### YOUR ASSIGNMENT
Print the entries in full, word for word, but not the pictures.

### Saved entries
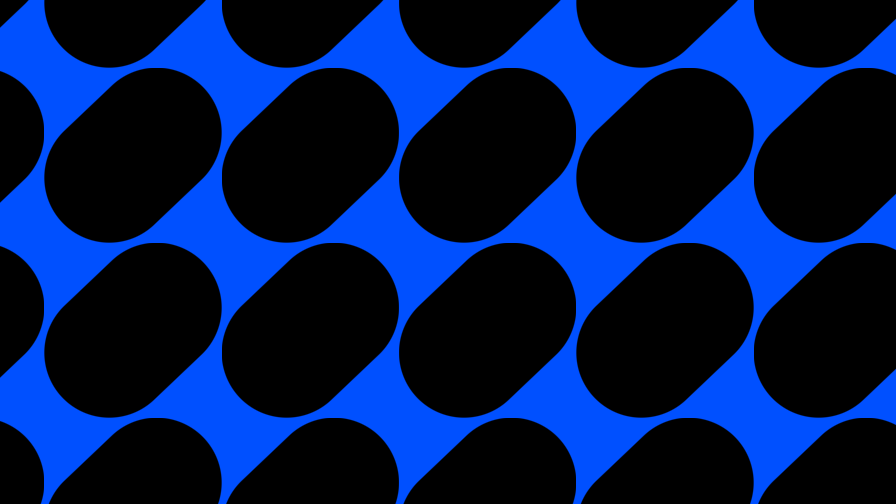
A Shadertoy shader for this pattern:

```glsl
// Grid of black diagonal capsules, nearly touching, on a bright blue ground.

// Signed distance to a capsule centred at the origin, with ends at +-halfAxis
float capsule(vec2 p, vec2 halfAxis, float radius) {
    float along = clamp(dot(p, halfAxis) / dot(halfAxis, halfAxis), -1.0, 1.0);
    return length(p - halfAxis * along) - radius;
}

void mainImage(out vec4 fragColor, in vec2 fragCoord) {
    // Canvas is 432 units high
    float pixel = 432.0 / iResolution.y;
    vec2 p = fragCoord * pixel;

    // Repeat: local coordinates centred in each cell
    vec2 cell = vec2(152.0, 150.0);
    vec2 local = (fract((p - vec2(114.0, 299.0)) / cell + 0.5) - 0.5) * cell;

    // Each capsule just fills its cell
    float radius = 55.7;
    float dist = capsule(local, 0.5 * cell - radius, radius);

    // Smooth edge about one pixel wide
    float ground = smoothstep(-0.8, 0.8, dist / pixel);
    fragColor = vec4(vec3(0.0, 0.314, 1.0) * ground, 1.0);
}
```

### EXERCISE RESPONSE
A Shadertoy shader for this pattern:

```glsl
// Grid of black diagonal capsules, nearly touching, on a bright blue ground.

// Signed distance to a capsule centred at the origin, with ends at +-halfAxis
float capsule(vec2 p, vec2 halfAxis, float radius) {
    float along = clamp(dot(p, halfAxis) / dot(halfAxis, halfAxis), -1.0, 1.0);
    return length(p - halfAxis * along) - radius;
}

void mainImage(out vec4 fragColor, in vec2 fragCoord) {
    // Canvas is 432 units high
    float pixel = 432.0 / iResolution.y;
    vec2 p = fragCoord * pixel;

    // Repeat: local coordinates centred in each cell
    vec2 cell = vec2(152.0, 150.0);
    vec2 local = (fract((p - vec2(114.0, 299.0)) / cell + 0.5) - 0.5) * cell;

    // Each capsule just fills its cell
    float radius = 55.7;
    float dist = capsule(local, 0.5 * cell - radius, radius);

    // Smooth edge about one pixel wide
    float ground = smoothstep(-0.8, 0.8, dist / pixel);
    fragColor = vec4(vec3(0.0, 0.314, 1.0) * ground, 1.0);
}
```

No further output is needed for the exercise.